Dataset extract —
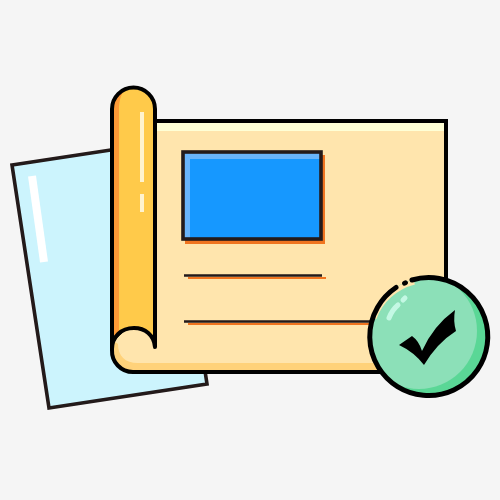
<!DOCTYPE html>
<html lang="en">
<head>
<meta charset="utf-8">
<title>Approved document</title>
<style>
:root {
  --ground: #f5f5f5;
  --ink: #000;
  --ink-soft: #231a1a;
  --sheet: #ccf4fd;
  --paper: #ffe5ad;
  --paper-light: #ffffd6;
  --paper-shade: #ffd27a;
  --roll: #ffca4a;
  --roll-shade: #ff9a36;
  --orange: #f0741f;
  --blue: #1698ff;
  --blue-light: #69b4fa;
  --mint: #8ce0b8;
  --mint-shade: #5ad796;
  --mint-light: #c4f8e4;
}
html, body { margin: 0; background: var(--ground); overflow: hidden; }
svg { display: block; width: 500px; height: 500px; }
.outline { fill: none; stroke: var(--ink); stroke-width: 4; stroke-linejoin: round; }
.rule { stroke: var(--ink-soft); stroke-width: 2.4; }
.rule-shadow { stroke: var(--orange); stroke-width: 2; }
.shine { fill: none; stroke-linecap: butt; }
</style>
</head>
<body>
<svg viewBox="0 0 500 500" role="img" aria-label="Scroll document with a green check badge">
  <defs>
    <path id="paper-shape" d="M133 121H446V372H133A21 21 0 0 1 112 350V340L133 320Z"/>
    <path id="roll-shape" d="M112 349V109A21.5 21.5 0 0 1 155 109V347C154 335 145 328 134 328C121 328 112 337 112 349Z"/>
    <clipPath id="paper-clip"><use href="#paper-shape"/></clipPath>
    <clipPath id="roll-clip"><use href="#roll-shape"/></clipPath>
    <clipPath id="badge-clip"><circle cx="428" cy="337" r="59"/></clipPath>
  </defs>

  <g id="back-sheet">
    <polygon points="12,165 170,141 207,384 49,408" fill="var(--sheet)" stroke="var(--ink-soft)" stroke-width="3.6"/>
    <path class="shine" d="M32 176L44 262" stroke="#fff" stroke-width="8"/>
  </g>

  <g id="paper">
    <use href="#paper-shape" fill="var(--paper)"/>
    <g clip-path="url(#paper-clip)">
      <rect x="150" y="121" width="296" height="10" fill="var(--paper-light)"/>
      <path d="M112 340V372H446V363H138C125 363 118 356 118 344Z" fill="var(--paper-shade)"/>
    </g>
    <use href="#paper-shape" class="outline" style="stroke-linejoin:miter"/>
  </g>

  <g id="picture-block">
    <rect x="185" y="155" width="140" height="89" fill="var(--orange)"/>
    <rect x="183" y="152" width="138" height="87" fill="var(--blue)"/>
    <path d="M183 152H321V159H190V239H183Z" fill="var(--blue-light)"/>
    <rect x="183" y="152" width="138" height="87" fill="none" stroke="var(--ink-soft)" stroke-width="3.6"/>
  </g>

  <g id="text-rules">
    <path class="rule-shadow" d="M188 278H326M188 324H380"/>
    <path class="rule" d="M184 275.5H322M184 321.5H380"/>
  </g>

  <g id="roll">
    <use href="#roll-shape" fill="var(--roll)"/>
    <path clip-path="url(#roll-clip)" d="M110 85H130C122 91 119 98 119 110V350H110Z" fill="var(--roll-shade)"/>
    <path class="shine" d="M142 112V182M142 194V212" stroke="#fff3cf" stroke-width="4"/>
    <use href="#roll-shape" class="outline"/>
  </g>

  <g id="badge">
    <circle cx="428" cy="337" r="59" fill="var(--mint-shade)"/>
    <g clip-path="url(#badge-clip)">
      <circle cx="419" cy="331" r="58" fill="var(--mint)"/>
      <path d="M373 318A59 59 0 0 1 414 281" fill="none" stroke="var(--paper)" stroke-width="7"/>
    </g>
    <path d="M412 280A59 59 0 1 1 396 287.500" fill="none" stroke="var(--ink)" stroke-width="5" stroke-linecap="round"/>
    <ellipse cx="405" cy="283" rx="3" ry="2.500" transform="rotate(-23 405 283)" fill="var(--ink)"/>
    <path d="M389 318Q392 310 398 305M403 300L405 298" fill="none" stroke="var(--mint-light)" stroke-width="5" stroke-linecap="round"/>
    <path d="M399 345L412 336Q419 341 422 351Q433 326 455 310Q453 321 456 331Q437 343 424 365Q414 352 399 345Z" fill="var(--ink)"/>
  </g>
</svg>
</body>
</html>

What is needed — When copying the material, leave every image behind and keep each line verbatim.

Finished task —
<!DOCTYPE html>
<html lang="en">
<head>
<meta charset="utf-8">
<title>Approved document</title>
<style>
:root {
  --ground: #f5f5f5;
  --ink: #000;
  --ink-soft: #231a1a;
  --sheet: #ccf4fd;
  --paper: #ffe5ad;
  --paper-light: #ffffd6;
  --paper-shade: #ffd27a;
  --roll: #ffca4a;
  --roll-shade: #ff9a36;
  --orange: #f0741f;
  --blue: #1698ff;
  --blue-light: #69b4fa;
  --mint: #8ce0b8;
  --mint-shade: #5ad796;
  --mint-light: #c4f8e4;
}
html, body { margin: 0; background: var(--ground); overflow: hidden; }
svg { display: block; width: 500px; height: 500px; }
.outline { fill: none; stroke: var(--ink); stroke-width: 4; stroke-linejoin: round; }
.rule { stroke: var(--ink-soft); stroke-width: 2.4; }
.rule-shadow { stroke: var(--orange); stroke-width: 2; }
.shine { fill: none; stroke-linecap: butt; }
</style>
</head>
<body>
<svg viewBox="0 0 500 500" role="img" aria-label="Scroll document with a green check badge">
  <defs>
    <path id="paper-shape" d="M133 121H446V372H133A21 21 0 0 1 112 350V340L133 320Z"/>
    <path id="roll-shape" d="M112 349V109A21.5 21.5 0 0 1 155 109V347C154 335 145 328 134 328C121 328 112 337 112 349Z"/>
    <clipPath id="paper-clip"><use href="#paper-shape"/></clipPath>
    <clipPath id="roll-clip"><use href="#roll-shape"/></clipPath>
    <clipPath id="badge-clip"><circle cx="428" cy="337" r="59"/></clipPath>
  </defs>

  <g id="back-sheet">
    <polygon points="12,165 170,141 207,384 49,408" fill="var(--sheet)" stroke="var(--ink-soft)" stroke-width="3.6"/>
    <path class="shine" d="M32 176L44 262" stroke="#fff" stroke-width="8"/>
  </g>

  <g id="paper">
    <use href="#paper-shape" fill="var(--paper)"/>
    <g clip-path="url(#paper-clip)">
      <rect x="150" y="121" width="296" height="10" fill="var(--paper-light)"/>
      <path d="M112 340V372H446V363H138C125 363 118 356 118 344Z" fill="var(--paper-shade)"/>
    </g>
    <use href="#paper-shape" class="outline" style="stroke-linejoin:miter"/>
  </g>

  <g id="picture-block">
    <rect x="185" y="155" width="140" height="89" fill="var(--orange)"/>
    <rect x="183" y="152" width="138" height="87" fill="var(--blue)"/>
    <path d="M183 152H321V159H190V239H183Z" fill="var(--blue-light)"/>
    <rect x="183" y="152" width="138" height="87" fill="none" stroke="var(--ink-soft)" stroke-width="3.6"/>
  </g>

  <g id="text-rules">
    <path class="rule-shadow" d="M188 278H326M188 324H380"/>
    <path class="rule" d="M184 275.5H322M184 321.5H380"/>
  </g>

  <g id="roll">
    <use href="#roll-shape" fill="var(--roll)"/>
    <path clip-path="url(#roll-clip)" d="M110 85H130C122 91 119 98 119 110V350H110Z" fill="var(--roll-shade)"/>
    <path class="shine" d="M142 112V182M142 194V212" stroke="#fff3cf" stroke-width="4"/>
    <use href="#roll-shape" class="outline"/>
  </g>

  <g id="badge">
    <circle cx="428" cy="337" r="59" fill="var(--mint-shade)"/>
    <g clip-path="url(#badge-clip)">
      <circle cx="419" cy="331" r="58" fill="var(--mint)"/>
      <path d="M373 318A59 59 0 0 1 414 281" fill="none" stroke="var(--paper)" stroke-width="7"/>
    </g>
    <path d="M412 280A59 59 0 1 1 396 287.500" fill="none" stroke="var(--ink)" stroke-width="5" stroke-linecap="round"/>
    <ellipse cx="405" cy="283" rx="3" ry="2.500" transform="rotate(-23 405 283)" fill="var(--ink)"/>
    <path d="M389 318Q392 310 398 305M403 300L405 298" fill="none" stroke="var(--mint-light)" stroke-width="5" stroke-linecap="round"/>
    <path d="M399 345L412 336Q419 341 422 351Q433 326 455 310Q453 321 456 331Q437 343 424 365Q414 352 399 345Z" fill="var(--ink)"/>
  </g>
</svg>
</body>
</html>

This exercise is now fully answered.